I n 1898 Mary Evelena and William F. Cochran, Sr. purchased the home at 1411 North Lawrence. William, Sr., or "Fritz" as he was known, was the General Manager and Advertising Manager of Rorabaugh Dry Goods. He and his wife had one son, William F. Cochran, Jr. In 1928, Mary Evelena's sister, Alice and brother-in-law, Claude Byrd, Sr., joined Fritz in opening a funeral home. Mrs. Cochran and Fritz decided to remodel their 1896 Victorian home and Byrd-Cochran Mortuary was born.
Apparently it was not an easy endeavor. Family folklore says Mrs. Cochran required the contractor to build the walls around the existing windows and doors of the home, as she was not convinced that the mortuary was as viable an idea as the others. Thus, she wanted to ensure that she could put her home back together. The Cochrans had the second floor converted into an apartment for themselves while tending to the bereaved on the main floor.

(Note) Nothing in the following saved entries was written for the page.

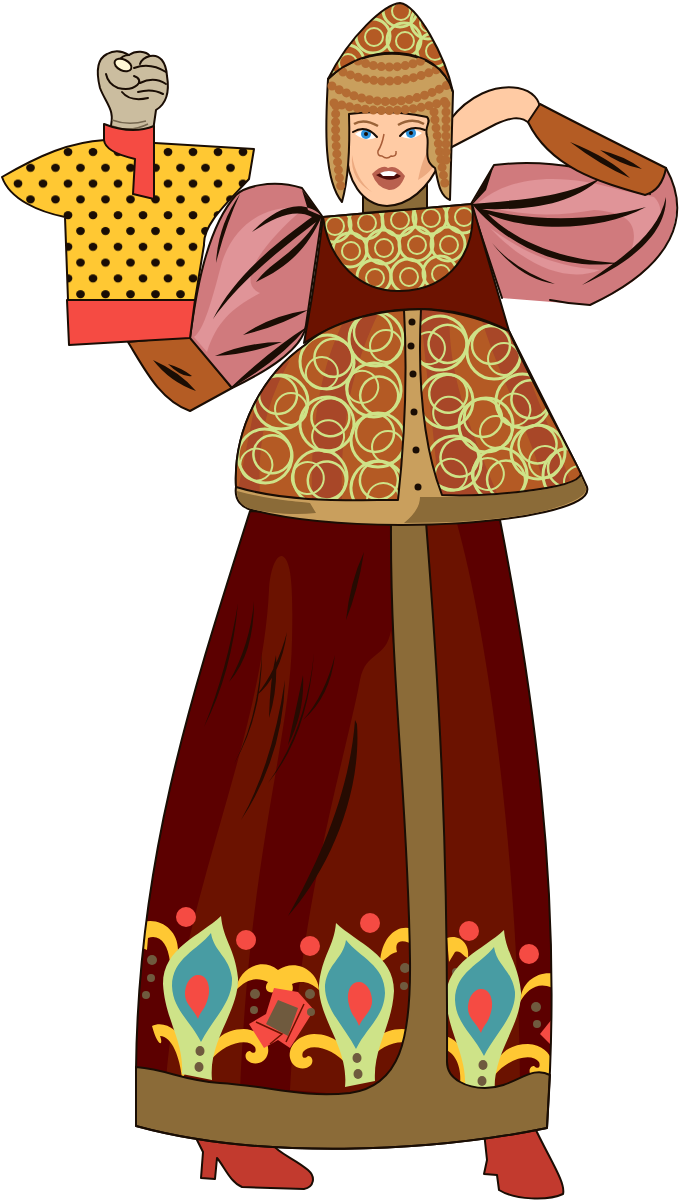
<!DOCTYPE html>
<html lang="en">
<head>
<meta charset="utf-8">
<title>Woman in folk costume</title>
<style>
:root{--ink:#1a0d04;--maroon:#5c0000;--rust:#6b1200;--fur:#8b6b38;--tan:#c99f5d;--brocade:#b45a24;--brocade-dark:#a84728;--lime:#cee388;--pink:#d07a7d;--pink-light:#e09498;--skin:#ffcba4;--skin-shade:#ecaa80;--glove:#cbbd9f;--cuff:#b45c24;--yellow:#ffc833;--red:#f54b43;--teal:#489ca3;--boot:#c23a2e;--bead:#b46c33}
html,body{margin:0;background:#fff;overflow:hidden}
svg{display:block;width:679px;height:1200px}
.line{stroke:var(--ink);stroke-width:2;stroke-linejoin:round;stroke-linecap:round}
.none{fill:none}
.fold{fill:var(--ink)}
.skirt-fold{fill:#260b02}
.rings{fill:none;stroke:var(--lime);stroke-width:3}
.beads{fill:none;stroke:var(--bead);stroke-width:9;stroke-linecap:round;stroke-dasharray:0 8}
.gold{fill:var(--yellow)}
.berry{fill:var(--red)}
.seed{fill:#6f5a3e}
</style>
</head>
<body>
<svg viewBox="0 0 679 1200" role="img" aria-label="Woman in a folk costume holding up a dotted shirt">
<defs>
<pattern id="dots" width="25" height="31.6" patternUnits="userSpaceOnUse" x="62" y="144">
<ellipse cx="6" cy="8" rx="4.4" ry="4" fill="#1a0d04"/><ellipse cx="18.5" cy="23.8" rx="4.4" ry="4" fill="#1a0d04"/>
</pattern>
<g id="ring-group"><circle r="27"/><circle cx="-3" cy="-7" r="19" stroke-width="2.5"/><circle cx="10" cy="7" r="16" stroke-width="2"/></g>
<g id="small-ring"><circle r="17"/><circle cx="1" cy="1" r="9" stroke-width="2"/></g>
<g id="leaf">
<path fill="var(--lime)" d="M21-74C0-54-37-42-37-6C-35 30-16 50-18 84L12 90C8 50 39 22 38-12C35-42 23-50 21-74Z"/>
<path fill="var(--teal)" d="M11-57C-2-40-28-32-28-4C-27 20-10 30 1 52C12 30 33 12 32-12C29-34 14-38 11-57Z"/>
<path class="berry" d="M-3-15C8-16 11-2 8 8C5 20 1 20-2 29C-7 18-16 14-15 2C-14-8-9-14-3-15Z"/>
<ellipse class="seed" cx="0" cy="61" rx="4.5" ry="5"/><ellipse class="seed" cx="-1" cy="77" rx="4.5" ry="5"/>
</g>
<path id="curl" class="gold" d="M0 0C-10 10-22 14-34 8C-48 0-46-24-32-32C-16-42 8-38 14-18C4-26-10-30-20-24C-31-18-31-4-22 0C-15 3-8 2 0 0Z"/>
<path id="scroll" class="gold" d="M0 24C0 4 14-8 34-8C50-7 60 4 58 16C56 26 44 30 37 23C34 19 36 14 40 14C44 18 47 15 45 10C38 0 14 6 0 24Z"/>
<path id="skirt-shape" d="M250 511C190 700 138 860 136 1070L136 1126C260 1160 430 1152 547 1128L550 1070C558 880 535 700 500 520Z"/>
<path id="yoke-shape" d="M323 217L472 204C477 250 452 290 400 291C360 292 329 262 323 217Z"/>
<path id="panel-left" d="M404 310C370 312 325 325 305 345C262 375 233 430 236 487C290 503 350 500 398 500Q409 400 404 310Z"/>
<path id="panel-right" d="M421 309C450 310 480 318 509 331C530 380 565 440 581 474C577 490 480 497 442 495C421 440 418 370 421 309Z"/>
<path id="crown-shape" d="M328 79C350 35 385 4 400 3C417 5 445 55 453 92C438 42 365 42 328 79Z"/>
<path id="shirt-shape" d="M2 177C40 155 70 142 105 140L254 149L249 179C225 205 203 225 204 245L195 300L68 300L65 217C40 212 10 200 2 177Z"/>
<clipPath id="skirt-clip"><use href="#skirt-shape"/></clipPath>
<clipPath id="yoke-clip"><use href="#yoke-shape"/></clipPath>
<clipPath id="panel-clip"><use href="#panel-left"/><use href="#panel-right"/></clipPath>
<clipPath id="crown-clip"><use href="#crown-shape"/></clipPath>
</defs>

<g id="boots" class="line" fill="var(--boot)">
<path d="M194 1134L203 1152L201 1178L215 1179L217 1158C224 1166 230 1182 242 1187L304 1189C314 1187 316 1177 308 1170C295 1159 278 1153 272 1144Z"/>
<path d="M484 1132L487 1160L484 1174L497 1175L499 1190C515 1200 548 1201 563 1194C566 1183 550 1160 534 1126Z"/>
</g>

<g id="skirt">
<use href="#skirt-shape" fill="var(--maroon)"/>
<g clip-path="url(#skirt-clip)">
<g fill="var(--rust)">
<path d="M269 590C270 570 276 555 282 556C292 560 293 590 292 640C290 740 250 850 240 1090L166 1080C180 900 262 740 269 590Z"/>
<path d="M391 630C386 660 366 650 360 680C345 760 300 900 290 1090L412 1100L412 780Z"/>
<path d="M427 520L456 520C490 640 520 880 520 1100L444 1100Z"/>
</g>
<g class="skirt-fold">
<path d="M364 552Q350 582 346 620Q358 590 364 552Z"/>
<path d="M238 603Q227 670 204 727Q232 672 238 603ZM254 601Q250 645 229 682Q254 654 254 601ZM287 632Q277 670 256 696Q281 676 287 632ZM262 652Q258 720 234 764Q262 716 262 652ZM276 655Q270 680 269 718Q278 690 276 655ZM285 680Q272 765 241 820Q283 757 285 680ZM314 653Q306 730 268 783Q308 735 314 653ZM303 675Q298 700 288 745Q305 712 303 675ZM335 655Q325 695 303 720Q330 697 335 655Z"/>
<path d="M355 720C350 790 320 860 288 916C324 876 362 800 357 724Z"/>
</g>
<g id="hem-ornament">
<g class="berry"><circle cx="186" cy="917" r="10"/><circle cx="246" cy="940" r="10"/><circle cx="310" cy="946" r="10"/><circle cx="370" cy="923" r="10"/><circle cx="469" cy="931" r="10"/><circle cx="529" cy="954" r="10"/></g>
<path class="gold" d="M143 922C160 917 178 930 178 950L170 962C168 944 160 934 148 938L147 950L136 945Z"/>
<path class="gold" d="M236 990C238 970 260 956 278 970C295 958 318 970 319 990C310 982 302 980 292 984C296 994 285 998 278 990C270 996 262 990 268 982C256 976 246 980 236 990Z"/>
<path class="gold" d="M380 962C382 936 398 922 416 930L416 946C402 938 394 940 397 952C390 953 386 960 380 962Z"/>
<path class="gold" d="M447 938C460 934 470 944 468 958C462 956 461 950 455 952L449 962Z"/>
<path class="gold" d="M520 1002C521 980 540 970 556 974L556 990C540 980 528 988 520 1002Z"/>
<path class="gold" d="M152 1026C164 1020 180 1030 184 1046C190 1062 188 1072 182 1078C180 1058 172 1036 160 1036C164 1046 158 1048 152 1026Z"/>
<use href="#scroll" x="210" y="1037"/>
<use href="#scroll" transform="translate(348 1042) scale(-1 1)"/>
<use href="#scroll" x="368" y="1037"/>
<use href="#scroll" x="494" y="1052"/>
<path class="gold" d="M446 1036C462 1042 472 1060 472 1086L460 1086C462 1068 456 1054 446 1050Z"/>
<path class="berry" d="M274 988L298 992L314 1010L290 1048L278 1040L264 1048L249 1024L266 1014Z"/>
<path d="M278 1000L298 1008L288 1036L266 1024Z" fill="#6f5a3e"/>
<path d="M256 1022L282 1034L270 1044M304 1004L286 1042" fill="none" stroke="var(--rust)" stroke-width="1.5"/>
<path class="berry" d="M556 1014L540 1034L556 1050Z"/>
<g class="seed"><circle cx="152" cy="960" r="5"/><circle cx="151" cy="978" r="4"/><circle cx="146" cy="995" r="4"/><circle cx="255" cy="994" r="5"/><circle cx="254" cy="1010" r="4"/><circle cx="310" cy="994" r="5"/><circle cx="311" cy="1012" r="4"/><circle cx="405" cy="968" r="5"/><circle cx="404" cy="986" r="4"/><circle cx="456" cy="972" r="4"/><circle cx="536" cy="1007" r="5"/><circle cx="537" cy="1024" r="4"/></g>
<use href="#leaf" x="200" y="990"/>
<use href="#leaf" transform="translate(357 997) scale(-1 1)"/>
<use href="#leaf" x="483" y="1004"/>
</g>
</g>
<path class="line" fill="var(--fur)" d="M391 522L426 522C440 700 448 850 447 1062C447 1080 468 1088 485 1088C515 1088 530 1064 550 1075L547 1128C430 1152 260 1160 136 1126L136 1067C170 1070 180 1080 220 1083C270 1086 300 1098 350 1093C400 1086 411 1040 410 960C408 800 390 680 391 522Z"/>
<use href="#skirt-shape" class="line none"/>
</g>

<g id="left-arm">
<path class="line" fill="var(--cuff)" d="M128 342C145 370 160 400 190 411L232 388L190 336Z"/>
<path class="fold" d="M153 360Q170 382 196 391Q180 372 153 360ZM168 364Q182 378 192 376Q182 368 168 364Z"/>
<path class="line" fill="var(--pink)" d="M322 216L302 188C270 178 243 188 236 195C205 230 195 300 190 338L232 388C265 372 303 350 306 325Z"/>
<path fill="var(--pink-light)" d="M304 208C270 204 236 220 222 262C212 300 204 330 194 337L207 352C217 320 234 307 260 293C240 285 250 255 304 208Z"/>
<path class="fold" d="M320 214C300 198 275 208 252 232C275 217 295 208 312 217C280 240 235 275 213 319C240 281 282 248 316 222C298 252 270 262 256 282C286 268 307 250 322 216ZM302 190L322 216L308 210ZM240 194Q218 225 216 263Q226 224 240 194ZM308 310Q270 316 243 335Q280 326 308 310ZM282 342Q248 342 215 356Q250 354 282 342ZM308 326Q270 350 228 390Q278 362 308 326Z"/>
</g>

<g id="held-shirt">
<path class="line" fill="var(--red)" d="M67 300L195 300L190 338L69 345Z"/>
<use href="#shirt-shape" fill="var(--yellow)"/>
<use href="#shirt-shape" class="line" fill="url(#dots)"/>
<path class="line" fill="var(--glove)" d="M110 129C116 110 106 104 100 88C95 68 99 58 107 54C116 49 124 52 129 55C136 50 146 51 150 56C160 54 166 62 167 76C170 94 166 104 156 110L153 131Z"/>
<path class="line none" d="M129 55Q122 55 119 61M150 56Q142 58 140 64M134 68Q150 62 166 72M134 76C146 80 136 92 118 88M118 88Q108 84 106 74M140 83Q154 76 166 84M138 92Q152 88 163 94M122 92Q130 102 148 98"/>
<path d="M112 126Q130 133 148 124M112 120Q128 126 146 121" fill="none" stroke="#75674f" stroke-width="1.5"/>
<ellipse class="line" cx="123" cy="65" rx="9" ry="5.5" fill="#fff8d6" transform="rotate(25 123 65)"/>
<path class="line" fill="var(--red)" d="M104 124Q132 135 154 126L154 199L133 194L135 159C122 156 105 151 104 140Z"/>
</g>

<g id="right-arm">
<path class="line" fill="var(--skin)" d="M450 120C468 96 495 84 518 88C533 91 540 100 540 110L530 124C520 114 508 119 496 124L450 148Z"/>
<path fill="var(--pink)" d="M471 204L494 165C550 158 610 170 650 194L666 168C690 210 675 270 590 305L502 298Z"/>
<path fill="var(--pink-light)" d="M478 203C510 176 560 172 620 190L654 197C668 210 660 240 632 248C640 220 622 212 594 210C560 216 520 218 478 203ZM490 228C520 250 550 266 600 270C570 282 530 270 490 228Z"/>
<path class="line none" d="M502 298L471 204L494 165C550 158 610 170 650 194M666 168C692 215 675 265 590 305Q570 304 550 300"/>
<path class="fold" d="M472 204C510 200 560 200 602 177C570 207 525 210 482 209C540 223 600 220 646 207C600 232 530 232 488 214C515 241 560 260 618 263C565 271 510 249 472 204ZM494 165L471 206L486 190ZM666 197C667 232 634 261 582 285C630 254 659 230 666 197ZM492 243Q515 270 555 284Q520 279 492 243Z"/>
<path class="line" fill="var(--cuff)" d="M540 104C580 125 630 150 666 168Q662 190 645 195C600 182 550 168 528 122Z"/>
<path class="fold" d="M570 142Q600 165 630 178Q610 158 570 142ZM600 150Q620 165 642 169Q625 156 600 150Z"/>
</g>

<g id="jacket">
<path class="line" fill="var(--tan)" d="M236 487C234 500 242 508 252 510C330 530 470 529 545 512C575 505 590 497 587 487L581 474L509 331C450 300 370 300 305 345C262 375 233 430 236 487Z"/>
<path fill="var(--fur)" d="M237 491C270 500 300 502 310 503L316 513C290 516 262 512 248 508C240 504 237 498 237 491ZM420 497C480 498 570 492 581 476L586 488C588 498 560 508 530 514C490 521 450 523 404 523Q420 510 420 497Z"/>
<path class="line" fill="var(--rust)" d="M323 217L472 204L509 331C450 300 370 300 304 343C312 300 318 260 323 217Z"/>
<use href="#yoke-shape" fill="var(--brocade)"/>
<g class="rings" clip-path="url(#yoke-clip)">
<use href="#small-ring" x="334" y="225"/><use href="#small-ring" x="366" y="222"/><use href="#small-ring" x="399" y="219"/><use href="#small-ring" x="430" y="217"/><use href="#small-ring" x="463" y="216"/><use href="#small-ring" x="350" y="250"/><use href="#small-ring" x="383" y="247"/><use href="#small-ring" x="416" y="244"/><use href="#small-ring" x="448" y="244"/><use href="#small-ring" x="374" y="277"/><use href="#small-ring" x="408" y="276"/><use href="#small-ring" x="440" y="273"/>
</g>
<use href="#yoke-shape" class="line none"/>
<use href="#panel-left" fill="var(--brocade)"/><use href="#panel-right" fill="var(--brocade)"/>
<g clip-path="url(#panel-clip)">
<path fill="var(--brocade-dark)" d="M350 310L380 310C350 370 340 430 342 502L312 502C310 430 320 360 350 310ZM260 380L290 360C262 410 258 450 260 500L236 500ZM420 308L450 310C446 370 470 430 500 500L440 500ZM480 315L510 330L570 480L546 490C530 430 500 380 480 315Z"/>
<g class="rings">
<use href="#ring-group" x="376" y="339"/><use href="#ring-group" transform="translate(327 362) rotate(80)"/><use href="#ring-group" transform="translate(374 390) rotate(160)"/><use href="#ring-group" x="281" y="402"/><use href="#ring-group" transform="translate(327 424) rotate(50)"/><use href="#ring-group" transform="translate(265 456) rotate(100)"/><use href="#ring-group" x="378" y="440"/><use href="#ring-group" transform="translate(320 477) rotate(140)"/><use href="#ring-group" transform="translate(378 488) rotate(30)"/>
<use href="#ring-group" transform="translate(440 343) rotate(120)"/><use href="#ring-group" x="494" y="352"/><use href="#ring-group" transform="translate(446 401) rotate(40)"/><use href="#ring-group" transform="translate(523 401) rotate(100)"/><use href="#ring-group" x="486" y="425"/><use href="#ring-group" transform="translate(454 463) rotate(70)"/><use href="#ring-group" transform="translate(538 452) rotate(20)"/><use href="#ring-group" transform="translate(500 475) rotate(150)"/><use href="#ring-group" x="570" y="475"/>
</g>
</g>
<use href="#panel-left" class="line none"/><use href="#panel-right" class="line none"/>
<g id="buttons" class="fold"><circle cx="412" cy="322" r="3.5"/><circle cx="411" cy="346" r="3.5"/><circle cx="413" cy="374" r="3.5"/><circle cx="414" cy="412" r="3.5"/><circle cx="416" cy="450" r="3.5"/><circle cx="418" cy="487" r="3.5"/></g>
</g>

<g id="head">
<path class="line" fill="var(--fur)" d="M363 190L427 180L427 208L363 213Z"/>
<path class="line" fill="var(--skin)" d="M347 112L450 112L441 160C428 190 408 205 387 206C362 205 346 180 347 150Z"/>
<g id="face">
<path d="M354 124Q364 118 378 126M398 125Q412 117 424 124" fill="none" stroke="#9a6338" stroke-width="2.5"/>
<path d="M355 134Q366 125 377 137Q366 143 355 134ZM400 136Q410 125 422 133Q412 142 400 136Z" fill="#fff"/>
<circle cx="366" cy="134" r="5" fill="#2d93dd"/><circle cx="411" cy="133" r="5" fill="#2d93dd"/>
<circle cx="366" cy="134" r="2" class="fold"/><circle cx="411" cy="133" r="2" class="fold"/>
<path class="line none" d="M353 132Q366 124 377 137M400 136Q410 124 425 130"/>
<path d="M384 134Q382 145 378 151Q377 156 382 156Q387 160 391 156Q397 157 396 151" fill="none" stroke="#a85d38" stroke-width="1.5"/>
<path d="M352 155Q356 180 372 192Q350 180 352 155ZM434 145Q424 150 418 180Q436 170 441 150Z" fill="var(--skin-shade)"/>
<path d="M372 174Q382 164 388 168Q396 164 405 176Q400 190 389 190Q377 188 372 174Z" fill="#b9604e"/>
<path d="M376 175Q389 168 401 176Q390 184 376 175Z" fill="#4a0d0a"/>
<path d="M380 173Q389 169 397 173L394 176H383Z" fill="#fff"/>
</g>
<g id="headdress">
<path class="line" fill="var(--tan)" d="M328 79C365 42 440 45 453 92L450 200C439 196 438 180 435 168C422 160 430 145 427 136C424 126 432 122 427 117Q388 109 349 114C350 145 348 180 342 202C324 180 325 130 328 79Z"/>
<g class="beads">
<path d="M343 72Q390 92 440 68"/><path d="M332 86Q390 118 449 84"/><path d="M358 61Q392 74 426 59"/><path d="M334 103Q390 119 446 101"/><path d="M336 106Q334 145 341 188"/><path d="M434 112Q438 145 446 190"/><path d="M446 104L446 165"/>
</g>
<use href="#crown-shape" fill="var(--brocade)"/>
<g class="rings" clip-path="url(#crown-clip)"><use href="#small-ring" x="373" y="36"/><use href="#small-ring" x="404" y="40"/><use href="#small-ring" x="400" y="10"/><use href="#small-ring" x="434" y="50"/><use href="#small-ring" x="347" y="62"/><use href="#small-ring" x="428" y="22"/></g>
<use href="#crown-shape" class="line none"/>
</g>
</g>
</svg>
</body>
</html>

Fritz's son, William F. Cochran, Jr. "Fred" and his wife Valma decided to join in the family business. This seemed natural, their connection to the Mortuary was so strong, they were married in the doorway of the chapel (Now Staterooms A, B and C.). They had one son, William F. Cochran, III.
During his career at Cochran Mortuary, Fred began an ambulance service. In that day and age, before EMS, it was common for the local funeral homes to operate an ambulance service as well. Still today, the Cochran family meet people who say they met Fred years ago while he was driving ambulances.
During the years of World War II, staff shortages and rations to support the war effort forced the family to take some unusual measures. Valma Cochran, Fred's wife, enrolled at the St. Louis College of Mortuary Science, earned a degree and became one of the first female funeral directors and embalmers licensed in the State of Kansas. Fred died in 1950 after a brief illness. Fred's son, William F. Cochran, III, attended Wichita University (now Wichita State University) and West Point Military Acadamy. After an illness in his second year at West Point, he enrolled in the St. Louis College and became the third generation of the family to become a funeral director and embalmer. Bill was married to Margaret Whitmer and together they had two daughters, Karen and Terri.